How much does it cost to go to the CCMA?

The CCMA is free; however, in some instances, when labour legislation allows fees to be charged, the Commission may charge fees. The CCMA may charge fees in the following circumstances: 

  • When conducting, overseeing or scrutinising any election or ballot at the request of a registered trade union or employers’ organisation. The fee is between R750 to R1000 for each day or part thereof; 
  • When asked by employees, employers, registered trade unions, a registered federation of trade unions, federations of employers organisations or councils to provide advice or training relating 
    • the establishing collective bargaining structures; 
    • designing, establishing and electing workplace forums and creating deadlock-breaking mechanisms;
    •  the functioning of workplace forums; 
    • preventing and resolving disputes and employees’ grievances; 
    • disciplinary procedures; procedures in relation to dismissals; 
    • the process of restructuring the workplace; 
    • affirmative action and equal opportunity programmes; 
    • sexual harassment in the workplace; 

The fee is between R750 and R1500 for each day or part thereof. 

  • The CCMA may charge an employer with an arbitration fee in dismissal matters relating to conduct/capacity where the commissioner finds that a dismissal is procedurally unfair.

Can all labour disputes be referred to the CCMA?

The CCMA generally has jurisdiction over all labour disputes, except when:

  • There is a bargaining council for that sector of the employment field. 
  • The matter falls outside the scope of the Labour Relations Act and the Basic Conditions of Employment Act.
  • You are an independent contractor or a shareholder.

What matters does the CCMA have jurisdiction over?

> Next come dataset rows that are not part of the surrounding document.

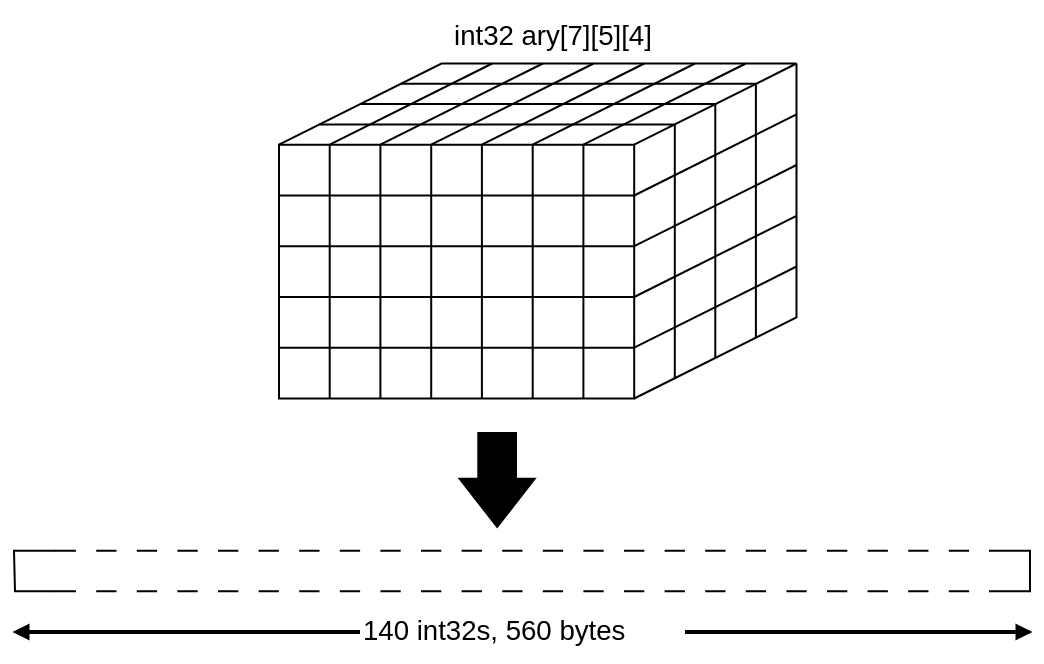
<!DOCTYPE html>
<html lang="en">
<head>
<meta charset="utf-8">
<title>Array memory layout</title>
<style>
:root { --ink: #000; --paper: #fff; }
* { box-sizing: border-box; margin: 0; }
body { background: var(--paper); overflow: hidden; }
.diagram {
  position: relative;
  width: 1044px;
  height: 664px;
  overflow: hidden;
  color: var(--ink);
  background: var(--paper);
  font: 27.6px/32px "Liberation Sans", Arial, sans-serif;
}
.drawing { position: absolute; inset: 0; display: block; }
.line { fill: none; stroke: var(--ink); stroke-width: 2; }
.dashed { stroke-dasharray: 20.3 20.3; }
.measure { stroke-width: 4; }
.solid { fill: var(--ink); }
.label { position: absolute; font-size: inherit; font-weight: 400; white-space: nowrap; }
.declaration { left: 454px; top: 20px; }
.size { left: 363px; top: 615px; }
</style>
</head>
<body>
<main class="diagram">
  <svg class="drawing" width="1044" height="664" viewBox="0 0 1044 664" aria-hidden="true">
    <g class="line cube">
      <g class="front">
        <path d="M279 144.7H634.2V398.5H279Z"/>
        <path d="M279 195.5H634.2M279 246.2H634.2M279 297H634.2M279 347.7H634.2"/>
        <path d="M329.7 144.7V398.5M380.4 144.7V398.5M431.2 144.7V398.5M481.9 144.7V398.5M532.7 144.7V398.5M583.4 144.7V398.5"/>
      </g>
      <g class="top">
        <path d="M279 144.7L441.5 63.5H796.5L634.2 144.7"/>
        <path d="M319.6 124.4H674.8M360.2 104.1H715.3M400.9 83.8H755.9"/>
        <path d="M329.7 144.7L492.2 63.5M380.4 144.7L542.9 63.5M431.2 144.7L593.6 63.5M481.9 144.7L644.3 63.5M532.7 144.7L695 63.5M583.4 144.7L745.8 63.5"/>
      </g>
      <g class="side">
        <path d="M796.5 63.5V317.3L634.2 398.5"/>
        <path d="M674.8 124.4V378.2M715.3 104.1V357.9M755.9 83.8V337.6"/>
        <path d="M634.2 195.5L796.5 114.3M634.2 246.2L796.5 165M634.2 297L796.5 215.8M634.2 347.7L796.5 266.5"/>
      </g>
    </g>

    <polygon class="solid flatten-arrow" points="477.3,432 517,432 517,477.7 536.7,477.7 497.2,528.6 457.6,477.7 477.3,477.7"/>

    <g class="line memory">
      <path d="M56 550.7H14L15 591.2H56M989 550.7H1030V591.2H989"/>
      <path class="dashed" d="M55.6 550.7H990M55.6 591.2H990"/>
    </g>

    <g class="extent">
      <path class="line measure" d="M26 632H360M685 632H1018"/>
      <polygon class="solid" points="12.5,632 29.5,623.5 29.5,640.5"/>
      <polygon class="solid" points="1032.5,632 1015.5,623.5 1015.5,640.5"/>
    </g>
  </svg>
  <h1 class="label declaration">int32 ary[7][5][4]</h1>
  <p class="label size">140 int32s, 560 bytes</p>
</main>
</body>
</html>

  • All unfair dismissals
  • Unfair labour practices
  • Discrimination 
  • Freedom of association
  • Claims for monies that have not been paid (overtime, severance pay, leave days, salaries, wages, commission and bonuses).
  • Unilateral changes to an employment contract
  • Temporary employment 
  • Part-time employment 

And so many more, the CCMA’s referral form has many options for the applicant to choose from. Should your dispute not be on the referral form chances are your dispute falls outside of the CCMA’s jurisdiction. 

Some rules you should be aware of:

Owing to the fact that the CCMA gets millions of applications on a regular basis, there are some rules that have been put in place to ensure that all matters are dealt with efficiently.

Time limits:

These are periods set by the CCMA in which you are allowed to bring your matter to them

  • Unfair dismissals – 30 days from the date of dismissal.
  • Unfair labour practices – 90 days from the date of the event
  • Discrimination – 180 days from the date of the event

In the event that you submit your matter outside the time limit prescribed by the CCMA, you can always file for condonation. When applying for condonation you are essentially asking the CCMA to forgive your late application and to hear your matter because it has good merits. 


If you are claiming for monies owed to you by an employer, you can only approach the CCMA if you earn below the threshold of R211 596.30 per year, which is approximately R17 633,025 per month. If you earn above that amount then you are encouraged to seek remedies from the Labour Court.

Lungi Madonsela

Lungi Madonsela

Legal Administrator